Imagine you’re a mother, living in the ninth century, and your son is handed over to your husband’s political rival for “safe keeping.” You are miles away. There are no emails. You are living in what was once Charlemagne’s great empire, now being contested by his heirs. Even though you’re an aristocrat, you’re isolated. You do want to make sure your boy is growing up good, strong, devout, and, most importantly, respectful to his royal captors, who are punishing your husband for his disloyalty. You’re afraid for your son, body and soul. Also, you want him to remember you.
And as aristocrat, you have certain privileges most other women (peasants, really) of your time do not. Having survived the rigors of childbirth, you’ll likely live longer. Your clothes are finer, your diet heartier. In some cases, you wield political power behind the scenes and, when your husband is away at war, you are the face of the operation; all are answerable to you. (If you had been a queen consort, like Eleanor of Aquitaine, you would have ruled an empire.) You have some education. You can read, but perhaps you never learned to write, which meant at the time that you weren’t truly literate. Literacy is for clerks, but you have access to those.
Your son, William, is fifteen. His younger brother—your other son—was a baby when he, too, was taken away. You don’t know him. William is older and might listen, even from a distance. What do you write to him?
Before we go any further, there is something you should keep in mind. All medieval literature is derivative. That’s not to knock medieval literature. Not in the least. Originality is overrated. We fetishize it, but mainly because we can’t admit it doesn’t really exist. In the Middle Ages, they weren’t only not trying to be original, but originality was highly suspect. If you wanted to be taken seriously, you emulated the ancients. Aristotle for philosophy, Augustine for self-flagellating autobiography. When medieval writers committed their ideas to parchment, there were tried-and-true models they could follow. Didn’t matter what it was. Poetry or Biblical commentary or chronicles or rental accounts … and the rule certainly applied to advice literature.

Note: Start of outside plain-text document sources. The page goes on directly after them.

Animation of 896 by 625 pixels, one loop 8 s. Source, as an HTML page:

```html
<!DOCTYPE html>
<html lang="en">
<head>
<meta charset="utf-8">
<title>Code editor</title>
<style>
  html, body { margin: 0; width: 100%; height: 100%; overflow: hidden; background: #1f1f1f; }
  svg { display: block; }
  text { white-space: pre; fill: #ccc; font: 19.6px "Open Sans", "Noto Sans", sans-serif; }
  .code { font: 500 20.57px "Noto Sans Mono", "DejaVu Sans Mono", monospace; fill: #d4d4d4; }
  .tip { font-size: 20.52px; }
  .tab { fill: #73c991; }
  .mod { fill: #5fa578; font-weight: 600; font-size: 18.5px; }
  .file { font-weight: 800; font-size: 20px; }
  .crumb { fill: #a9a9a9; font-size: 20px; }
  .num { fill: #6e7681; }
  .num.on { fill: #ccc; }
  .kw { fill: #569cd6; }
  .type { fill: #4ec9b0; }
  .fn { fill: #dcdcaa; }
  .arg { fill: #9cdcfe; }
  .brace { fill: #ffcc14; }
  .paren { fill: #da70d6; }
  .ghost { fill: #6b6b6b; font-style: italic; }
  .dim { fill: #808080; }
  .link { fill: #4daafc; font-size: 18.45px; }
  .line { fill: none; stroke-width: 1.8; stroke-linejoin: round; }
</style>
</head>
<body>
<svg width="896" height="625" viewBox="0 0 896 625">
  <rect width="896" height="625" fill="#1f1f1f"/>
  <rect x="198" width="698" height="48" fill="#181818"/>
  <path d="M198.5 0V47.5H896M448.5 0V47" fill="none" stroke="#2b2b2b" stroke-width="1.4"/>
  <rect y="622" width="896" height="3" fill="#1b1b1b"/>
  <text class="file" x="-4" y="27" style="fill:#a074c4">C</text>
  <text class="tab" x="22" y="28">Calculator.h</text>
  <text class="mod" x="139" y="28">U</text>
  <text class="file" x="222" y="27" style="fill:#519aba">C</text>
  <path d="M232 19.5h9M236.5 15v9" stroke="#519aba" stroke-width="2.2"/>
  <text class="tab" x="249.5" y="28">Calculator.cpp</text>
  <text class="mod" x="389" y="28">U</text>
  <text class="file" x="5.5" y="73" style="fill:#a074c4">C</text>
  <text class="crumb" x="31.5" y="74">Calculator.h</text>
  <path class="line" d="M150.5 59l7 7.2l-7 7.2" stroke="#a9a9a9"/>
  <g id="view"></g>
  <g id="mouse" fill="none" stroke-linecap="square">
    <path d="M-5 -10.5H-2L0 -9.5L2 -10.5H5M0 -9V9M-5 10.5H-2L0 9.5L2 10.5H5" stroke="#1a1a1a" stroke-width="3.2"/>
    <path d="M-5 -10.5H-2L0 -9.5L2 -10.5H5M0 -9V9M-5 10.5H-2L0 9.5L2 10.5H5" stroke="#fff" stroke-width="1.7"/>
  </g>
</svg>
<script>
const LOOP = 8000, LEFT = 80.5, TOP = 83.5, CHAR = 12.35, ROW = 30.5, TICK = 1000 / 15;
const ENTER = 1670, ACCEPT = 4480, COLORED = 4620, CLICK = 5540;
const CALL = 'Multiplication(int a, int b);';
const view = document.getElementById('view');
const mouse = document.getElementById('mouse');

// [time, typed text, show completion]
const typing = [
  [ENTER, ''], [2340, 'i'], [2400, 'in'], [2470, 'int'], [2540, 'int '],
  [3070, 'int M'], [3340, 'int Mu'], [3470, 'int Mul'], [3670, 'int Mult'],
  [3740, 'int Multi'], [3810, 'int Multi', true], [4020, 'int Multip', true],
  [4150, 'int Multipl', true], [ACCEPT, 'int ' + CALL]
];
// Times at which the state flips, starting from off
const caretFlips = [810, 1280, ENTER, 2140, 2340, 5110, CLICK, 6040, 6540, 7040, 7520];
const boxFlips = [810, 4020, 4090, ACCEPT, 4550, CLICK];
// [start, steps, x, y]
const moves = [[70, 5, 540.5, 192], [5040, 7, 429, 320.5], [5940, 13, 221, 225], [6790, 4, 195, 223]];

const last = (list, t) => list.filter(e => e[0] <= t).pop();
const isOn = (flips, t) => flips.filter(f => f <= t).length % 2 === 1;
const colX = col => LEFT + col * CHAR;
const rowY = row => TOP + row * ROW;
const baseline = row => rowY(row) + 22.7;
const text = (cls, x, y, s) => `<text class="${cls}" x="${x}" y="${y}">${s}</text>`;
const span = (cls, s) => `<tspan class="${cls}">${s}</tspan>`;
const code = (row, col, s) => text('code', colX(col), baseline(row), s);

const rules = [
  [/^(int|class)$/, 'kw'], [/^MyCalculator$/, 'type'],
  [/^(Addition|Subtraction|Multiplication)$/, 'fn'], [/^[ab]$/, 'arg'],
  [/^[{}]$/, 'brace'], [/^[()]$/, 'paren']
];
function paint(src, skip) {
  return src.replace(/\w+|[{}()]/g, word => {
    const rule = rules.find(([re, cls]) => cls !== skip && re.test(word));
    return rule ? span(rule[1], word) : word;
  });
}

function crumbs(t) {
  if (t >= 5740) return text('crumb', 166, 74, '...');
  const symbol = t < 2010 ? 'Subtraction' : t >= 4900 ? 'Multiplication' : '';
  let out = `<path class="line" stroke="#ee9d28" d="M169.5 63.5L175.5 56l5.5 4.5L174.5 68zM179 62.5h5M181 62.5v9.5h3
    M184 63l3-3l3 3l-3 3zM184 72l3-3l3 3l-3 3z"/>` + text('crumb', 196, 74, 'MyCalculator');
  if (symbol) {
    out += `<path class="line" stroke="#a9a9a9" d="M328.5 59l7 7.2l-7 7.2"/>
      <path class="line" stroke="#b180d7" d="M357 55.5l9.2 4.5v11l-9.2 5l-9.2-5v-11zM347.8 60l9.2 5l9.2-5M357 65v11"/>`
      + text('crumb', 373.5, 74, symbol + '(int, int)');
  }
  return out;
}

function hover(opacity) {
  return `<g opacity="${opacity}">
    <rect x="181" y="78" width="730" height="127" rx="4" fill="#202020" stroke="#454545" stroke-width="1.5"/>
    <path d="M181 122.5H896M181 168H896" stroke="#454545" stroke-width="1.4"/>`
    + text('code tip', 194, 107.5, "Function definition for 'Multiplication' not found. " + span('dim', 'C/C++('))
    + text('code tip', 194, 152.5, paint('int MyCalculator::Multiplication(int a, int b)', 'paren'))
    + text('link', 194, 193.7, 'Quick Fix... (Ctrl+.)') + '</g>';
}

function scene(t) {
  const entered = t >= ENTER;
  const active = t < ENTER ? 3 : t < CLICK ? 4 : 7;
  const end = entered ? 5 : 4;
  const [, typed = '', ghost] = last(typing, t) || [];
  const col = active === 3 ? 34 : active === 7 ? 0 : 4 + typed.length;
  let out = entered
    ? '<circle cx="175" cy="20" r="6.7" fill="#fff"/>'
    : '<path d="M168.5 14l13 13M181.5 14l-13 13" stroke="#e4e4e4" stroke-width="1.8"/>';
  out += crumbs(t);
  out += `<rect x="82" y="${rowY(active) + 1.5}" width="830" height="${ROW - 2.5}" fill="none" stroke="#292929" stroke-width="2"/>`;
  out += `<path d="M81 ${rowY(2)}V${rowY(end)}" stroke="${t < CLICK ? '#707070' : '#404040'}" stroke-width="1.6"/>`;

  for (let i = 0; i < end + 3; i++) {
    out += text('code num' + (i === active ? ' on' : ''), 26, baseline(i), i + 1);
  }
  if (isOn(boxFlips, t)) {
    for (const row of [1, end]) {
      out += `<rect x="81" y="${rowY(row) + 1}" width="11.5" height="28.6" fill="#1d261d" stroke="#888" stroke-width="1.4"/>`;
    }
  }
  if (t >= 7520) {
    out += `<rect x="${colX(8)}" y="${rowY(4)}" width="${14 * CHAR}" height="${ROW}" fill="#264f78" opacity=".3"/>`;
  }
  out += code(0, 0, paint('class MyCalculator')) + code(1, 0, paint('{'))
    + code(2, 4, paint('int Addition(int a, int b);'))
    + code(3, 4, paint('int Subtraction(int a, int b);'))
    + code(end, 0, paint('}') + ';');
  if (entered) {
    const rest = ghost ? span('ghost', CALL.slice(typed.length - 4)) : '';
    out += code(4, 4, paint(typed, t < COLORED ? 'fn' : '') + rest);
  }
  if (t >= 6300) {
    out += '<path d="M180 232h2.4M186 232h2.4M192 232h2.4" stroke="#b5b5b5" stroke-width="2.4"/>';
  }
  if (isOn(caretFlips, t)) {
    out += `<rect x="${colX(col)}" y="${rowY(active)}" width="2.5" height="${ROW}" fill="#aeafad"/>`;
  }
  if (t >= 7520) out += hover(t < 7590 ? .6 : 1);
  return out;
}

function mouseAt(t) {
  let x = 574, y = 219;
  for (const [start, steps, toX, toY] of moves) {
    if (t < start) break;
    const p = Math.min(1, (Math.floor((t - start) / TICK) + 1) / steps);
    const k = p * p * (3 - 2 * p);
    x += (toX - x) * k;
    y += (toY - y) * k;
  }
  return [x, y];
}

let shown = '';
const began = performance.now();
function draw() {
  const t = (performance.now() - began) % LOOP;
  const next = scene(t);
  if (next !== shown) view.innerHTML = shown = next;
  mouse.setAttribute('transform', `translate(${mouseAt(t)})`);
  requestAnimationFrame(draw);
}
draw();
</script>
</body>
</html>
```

That is what the duchess, Dhuoda of Uzés, decided to gift her son. The Liber Manualis is a handbook of her wisdom, one that he should read, internalize, and apply to his own young life to navigate the complicated feudal politics of the age. Though there are other such books in this genre, Dhuoda’s stands out. First of all, it’s rare that we have a book composed by a woman in this period. I’m a medieval historian, and speaking for the weirdos in my tribe, we cherish anything of this nature we can get. Second, its abundance (some might say overabundance) of maternal touches gives us a window into Dhuoda’s turbulent, emotional existence. Despite her relatively privileged life, things weren’t easy for her. We empathize with her, even though she seems a bit smothering. Though I’m Jewish and Dhuoda was devoutly Catholic, her advice sounds, on the whole, like it came straight out of my mother’s mouth. Or my aunt’s. If they lived in a castle and had nowhere to go.